of oil-degrading communities remains to be resolved. Here we have demonstrated that hydrocarbon degradation in deep-sea microbial communities is lower at native HP (10 MPa, about 1000m below sea surface level) than at ambient pressure. In longterm enrichments, increased HP selectively inhibited obligate hydrocarbon-degraders and downregulated the expression of betaoxidation-related proteins (i.e., the main hydrocarbon-degradation pathway) resulting in low cell growth and CO2 production. Short-term experiments with HP-adapted synthetic communities confirmed this data, revealing a HP-dependent accumulation of citrate and dihydroxyacetone. Citrate accumulation suggests rates of aerobic oxidation of fatty acids in the TCA cycle were reduced. Dihydroxyacetone is connected to citrate through glycerol metabolism and glycolysis, both upregulated with increased HP. High degradation rates by obligate hydrocarbon-degraders may thus be unfavourable at increased HP, explaining their selective suppression.
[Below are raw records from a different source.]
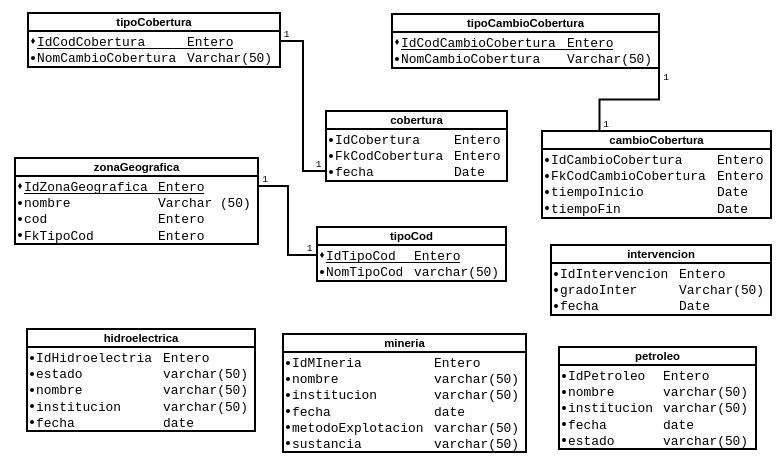
<!DOCTYPE html>
<html lang="es">
<head>
<meta charset="utf-8">
<title>Diagrama de tablas</title>
<style>
:root { --ink: #000; --paper: #fff; }
* { box-sizing: border-box; margin: 0; padding: 0; }
html, body { width: 784px; height: 464px; overflow: hidden; background: var(--paper); }
.diagram { position: relative; width: 784px; height: 464px; overflow: hidden; color: var(--ink); }
.links { position: absolute; left: 0; top: 0; }
.links polyline { fill: none; stroke: var(--ink); stroke-width: 2; }
.links text { font: 9.5px "Liberation Mono", monospace; text-anchor: middle; fill: var(--ink); }
.entity { position: absolute; border: 2px solid var(--ink); background: var(--paper); }
.entity h2 { height: 18px; border-bottom: 2px solid var(--ink); font: bold 11.4px/17px "Liberation Sans", sans-serif; text-align: center; white-space: nowrap; }
.entity ul { list-style: none; padding: 3px 0 0 8px; font: 12.9px/16px "Liberation Mono", monospace; }
.entity li { position: relative; display: grid; grid-template-columns: var(--name-width) max-content; width: max-content; height: 16.2px; white-space: nowrap; }
.entity li::before { content: ""; position: absolute; left: -6px; top: 4.5px; width: 4px; height: 4px; border-radius: 50%; background: var(--ink); }
.entity .key::before { left: -6px; top: 3px; width: 4px; height: 6px; border-radius: 0; clip-path: polygon(50% 0, 100% 50%, 50% 100%, 0 50%); }
.entity .key::after { content: ""; position: absolute; left: 0; right: 0; top: 13px; height: 1px; background: var(--ink); }
#tipo-cobertura { left: 27px; top: 12px; width: 254px; height: 56px; --name-width: 150px; }
#tipo-cambio-cobertura { left: 391px; top: 13px; width: 269px; height: 56px; --name-width: 166px; }
#cobertura { left: 325px; top: 110px; width: 183px; height: 72px; --name-width: 119px; }
#cambio-cobertura { left: 541px; top: 130px; width: 231px; height: 89px; --name-width: 166px; }
#zona-geografica { left: 14px; top: 157px; width: 245px; height: 88px; --name-width: 134px; }
#tipo-cod { left: 316px; top: 226px; width: 191px; height: 56px; --name-width: 88px; }
#intervencion { left: 550px; top: 244px; width: 222px; height: 72px; --name-width: 119px; }
#hidroelectrica { left: 26px; top: 328px; width: 230px; height: 104px; --name-width: 127px; }
#mineria { left: 282px; top: 333px; width: 245px; height: 120px; --name-width: 142px; }
#petroleo { left: 558px; top: 346px; width: 199px; height: 104px; --name-width: 95px; }
</style>
</head>
<body>
<main class="diagram">
  <svg class="links" width="784" height="464" viewBox="0 0 784 464" aria-hidden="true">
    <polyline points="280,41 303,41 303,171 326,171"/>
    <polyline points="258,186 288,186 288,255 317,255"/>
    <polyline points="659,68 659,99.5 599.5,99.5 599.5,131"/>
    <text x="286.5" y="37">1</text>
    <text x="318.5" y="167">1</text>
    <text x="265" y="182">1</text>
    <text x="309.5" y="251">1</text>
    <text x="666" y="80">1</text>
    <text x="606" y="127">1</text>
  </svg>

  <section class="entity" id="tipo-cobertura">
    <h2>tipoCobertura</h2>
    <ul>
      <li class="key"><span>IdCodCobertura</span><span>Entero</span></li>
      <li><span>NomCambioCobertura</span><span>Varchar(50)</span></li>
    </ul>
  </section>

  <section class="entity" id="tipo-cambio-cobertura">
    <h2>tipoCambioCobertura</h2>
    <ul>
      <li class="key"><span>IdCodCambioCobertura</span><span>Entero</span></li>
      <li><span>NomCambioCobertura</span><span>Varchar(50)</span></li>
    </ul>
  </section>

  <section class="entity" id="cobertura">
    <h2>cobertura</h2>
    <ul>
      <li><span>IdCobertura</span><span>Entero</span></li>
      <li><span>FkCodCobertura</span><span>Entero</span></li>
      <li><span>fecha</span><span>Date</span></li>
    </ul>
  </section>

  <section class="entity" id="cambio-cobertura">
    <h2>cambioCobertura</h2>
    <ul>
      <li><span>IdCambioCobertura</span><span>Entero</span></li>
      <li><span>FkCodCambioCobertura</span><span>Entero</span></li>
      <li><span>tiempoInicio</span><span>Date</span></li>
      <li><span>tiempoFin</span><span>Date</span></li>
    </ul>
  </section>

  <section class="entity" id="zona-geografica">
    <h2>zonaGeografica</h2>
    <ul>
      <li class="key"><span>IdZonaGeografica</span><span>Entero</span></li>
      <li><span>nombre</span><span>Varchar (50)</span></li>
      <li><span>cod</span><span>Entero</span></li>
      <li><span>FkTipoCod</span><span>Entero</span></li>
    </ul>
  </section>

  <section class="entity" id="tipo-cod">
    <h2>tipoCod</h2>
    <ul>
      <li class="key"><span>IdTipoCod</span><span>Entero</span></li>
      <li><span>NomTipoCod</span><span>varchar(50)</span></li>
    </ul>
  </section>

  <section class="entity" id="intervencion">
    <h2>intervencion</h2>
    <ul>
      <li><span>IdIntervencion</span><span>Entero</span></li>
      <li><span>gradoInter</span><span>Varchar(50)</span></li>
      <li><span>fecha</span><span>Date</span></li>
    </ul>
  </section>

  <section class="entity" id="hidroelectrica">
    <h2>hidroelectrica</h2>
    <ul>
      <li><span>IdHidroelectria</span><span>Entero</span></li>
      <li><span>estado</span><span>varchar(50)</span></li>
      <li><span>nombre</span><span>varchar(50)</span></li>
      <li><span>institucion</span><span>varchar(50)</span></li>
      <li><span>fecha</span><span>date</span></li>
    </ul>
  </section>

  <section class="entity" id="mineria">
    <h2>mineria</h2>
    <ul>
      <li><span>IdMIneria</span><span>Entero</span></li>
      <li><span>nombre</span><span>varchar(50)</span></li>
      <li><span>institucion</span><span>varchar(50)</span></li>
      <li><span>fecha</span><span>date</span></li>
      <li><span>metodoExplotacion</span><span>varchar(50)</span></li>
      <li><span>sustancia</span><span>varchar(50)</span></li>
    </ul>
  </section>

  <section class="entity" id="petroleo">
    <h2>petroleo</h2>
    <ul>
      <li><span>IdPetroleo</span><span>Entero</span></li>
      <li><span>nombre</span><span>varchar(50)</span></li>
      <li><span>institucion</span><span>varchar(50)</span></li>
      <li><span>fecha</span><span>date</span></li>
      <li><span>estado</span><span>varchar(50)</span></li>
    </ul>
  </section>
</main>
</body>
</html>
Through lab-scale cultivation, the present study is the first to highlight a link between impaired cell
metabolism and microbial community assembly in hydrocarbon degradation at high HP. Overall, this data indicate that hydrocarbons fate differs substantially in surface waters as compared to deep-sea environments, with in situ low temperature and limited nutrients availability expected to further prolong hydrocarbons persistence at deep sea.